[Rendered images with source text]
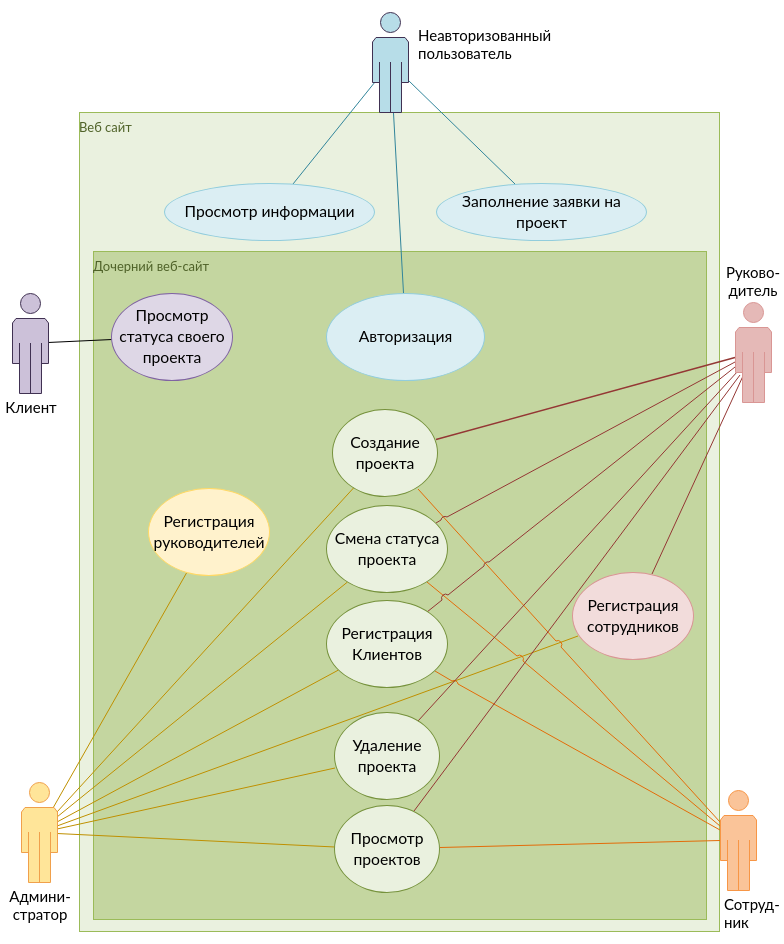
<!DOCTYPE html>
<html lang="ru">
<head>
<meta charset="utf-8">
<title>Диаграмма вариантов использования</title>
<style>
:root {
  --site: #eaf1df; --child-site: #c4d6a0; --frame-line: #9bbb59; --frame-text: #4f6228;
  --guest: #b7dde8; --guest-line: #403152; --guest-case: #dbeef3; --guest-case-line: #92cddc; --guest-link: #31859b;
  --client: #ccc1d9; --client-line: #8064a2; --client-case: #ded7e6;
  --head: #e5b9b7; --head-line: #d99694; --head-case: #f2dcdb; --head-link: #943734;
  --admin: #ffe599; --admin-line: #f0a04b; --admin-case: #fff2cc; --admin-case-line: #ffd966; --admin-link: #bf9000;
  --staff: #fac499; --staff-line: #f79646; --staff-link: #e36c09;
  --shared-line: #76923c;
}
* { box-sizing: border-box; }
body { margin: 0; background: #fff; }
.diagram {
  position: relative; width: 784px; height: 944px; overflow: hidden; background: #fff; color: #000;
  font: 15.7px/21px Lato, Carlito, "Open Sans", sans-serif;
}
.frame, .case, .actor, .links { position: absolute; }
.frame { border: 1px solid var(--frame-line); color: var(--frame-text); font-size: 13px; line-height: 17px; padding-top: 6px; text-indent: -1px; white-space: nowrap; }
.site { left: 79px; top: 112px; width: 641px; height: 820px; background: var(--site); }
.child-site { left: 93px; top: 251px; width: 614px; height: 669px; background: var(--child-site); }
.links { left: 0; top: 0; fill: none; stroke-width: 1; }
.case {
  display: flex; align-items: center; justify-content: center; text-align: center; white-space: nowrap;
  width: 122px; height: 88px; border: 1px solid; border-radius: 50%;
}
.case.wide { width: 211px; height: 58px; }
.case.narrow { width: 106px; }
.case.odd-lines { padding-bottom: 1px; }
.guest-case { background: var(--guest-case); border-color: var(--guest-case-line); }
.client-case { background: var(--client-case); border-color: var(--client-line); }
.head-case { background: var(--head-case); border-color: var(--head-line); }
.admin-case { background: var(--admin-case); border-color: var(--admin-case-line); }
.shared-case { background: var(--site); border-color: var(--shared-line); }
.actor { width: 37px; height: 102px; }
.actor svg { position: absolute; left: 0; top: 0; overflow: visible; fill: var(--body); stroke: var(--edge); }
.actor-name { position: absolute; left: -12px; top: 105px; width: 62px; text-align: center; font-size: 15px; line-height: 18px; }
.guest { --body: var(--guest); --edge: var(--guest-line); left: 372px; top: 12px; }
.client { --body: var(--client); --edge: var(--guest-line); left: 12px; top: 293px; }
.head { --body: var(--head); --edge: var(--head-line); left: 735px; top: 302px; }
.admin { --body: var(--admin); --edge: var(--admin-line); left: 21px; top: 782px; }
.staff { --body: var(--staff); --edge: var(--staff-line); left: 720px; top: 790px; }
.guest .actor-name { left: 46px; top: 14px; width: 150px; text-align: left; }
.head .actor-name { left: -13px; top: auto; bottom: 105px; }
.staff .actor-name { left: 4px; width: 60px; text-align: left; }
</style>
</head>
<body>
<main class="diagram">
  <section class="frame site">Веб сайт</section>
  <section class="frame child-site">Дочерний веб-сайт</section>

  <svg class="links" width="784" height="944" viewBox="0 0 784 944" aria-hidden="true">
    <g stroke="var(--guest-link)">
      <path d="M375 82L293 184M393.5 113L403.5 293M408 80L515 184"/>
    </g>
    <path stroke="#000" stroke-width="1.2" d="M48 342.5L112 339.5"/>
    <g stroke="var(--admin-link)">
      <path d="M53 808L186.5 573M57 812L353.5 488M57 817L347.5 582M57 822L338.5 670M57 826L578 636M57 829L335 768M57 833.5L335 847"/>
    </g>
    <g stroke="var(--staff-link)">
      <path d="M418 489L556 641A4 4 0 0 1 561 647L720 822"/>
      <path d="M427 582L517 656A4 4 0 0 1 523 661L720 826"/>
      <path d="M435 671L452 681A4 4 0 0 1 458 684L720 830"/>
      <path d="M440 847.5L720 840.5"/>
    </g>
    <g stroke="var(--head-link)">
      <path stroke-width="1.4" d="M735 357.5L436 439.5"/>
      <path d="M735 362L447 517A4 4 0 0 0 441 520L436 523"/>
      <path d="M735 367L489 562A4 4 0 0 0 484 566L448 595A4 4 0 0 0 442 600L427 612"/>
      <path d="M738 371L418 721M740 375L414 811M743 376L652 574"/>
    </g>
  </svg>

  <div class="case wide odd-lines guest-case" style="left:164px;top:183px">Просмотр информации</div>
  <div class="case wide guest-case" style="left:436px;top:183px">Заполнение заявки на<br>проект</div>
  <div class="case odd-lines guest-case" style="left:326px;top:293px;width:159px">Авторизация</div>
  <div class="case odd-lines client-case" style="left:111px;top:293px">Просмотр<br>статуса своего<br>проекта</div>
  <div class="case admin-case" style="left:148px;top:488px">Регистрация<br>руководителей</div>
  <div class="case head-case" style="left:572px;top:572px">Регистрация<br>сотрудников</div>
  <div class="case narrow shared-case" style="left:332px;top:409px">Создание<br>проекта</div>
  <div class="case shared-case" style="left:326px;top:505px">Смена статуса<br>проекта</div>
  <div class="case shared-case" style="left:326px;top:600px">Регистрация<br>Клиентов</div>
  <div class="case narrow shared-case" style="left:334px;top:712px">Удаление<br>проекта</div>
  <div class="case narrow shared-case" style="left:334px;top:805px">Просмотр<br>проектов</div>

  <div class="actor guest">
    <svg width="37" height="102" viewBox="0 0 37 102" aria-hidden="true">
      <defs>
        <g id="person">
          <circle cx="18.5" cy="10.5" r="10"/>
          <path d="M4 25.5H33L36.5 30V70.5H29.5V100.5H7.5V70.5H.5V30Z"/>
          <path fill="none" d="M7.5 50V71M29.5 50V71M18.5 50V100"/>
        </g>
      </defs>
      <use href="#person"/>
    </svg>
    <span class="actor-name">Неавторизованный<br>пользователь</span>
  </div>
  <div class="actor client">
    <svg width="37" height="102" viewBox="0 0 37 102" aria-hidden="true"><use href="#person"/></svg>
    <span class="actor-name">Клиент</span>
  </div>
  <div class="actor head">
    <svg width="37" height="102" viewBox="0 0 37 102" aria-hidden="true"><use href="#person"/></svg>
    <span class="actor-name">Руково&shy;дитель</span>
  </div>
  <div class="actor admin">
    <svg width="37" height="102" viewBox="0 0 37 102" aria-hidden="true"><use href="#person"/></svg>
    <span class="actor-name">Админи&shy;стратор</span>
  </div>
  <div class="actor staff">
    <svg width="37" height="102" viewBox="0 0 37 102" aria-hidden="true"><use href="#person"/></svg>
    <span class="actor-name">Сотруд&shy;ник</span>
  </div>
</main>
</body>
</html>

## TO DO
When a line in the records above contains the word "links", copy it.

## TASK OUTPUT
.frame, .case, .actor, .links { position: absolute; }
.links { left: 0; top: 0; fill: none; stroke-width: 1; }
  <svg class="links" width="784" height="944" viewBox="0 0 784 944" aria-hidden="true">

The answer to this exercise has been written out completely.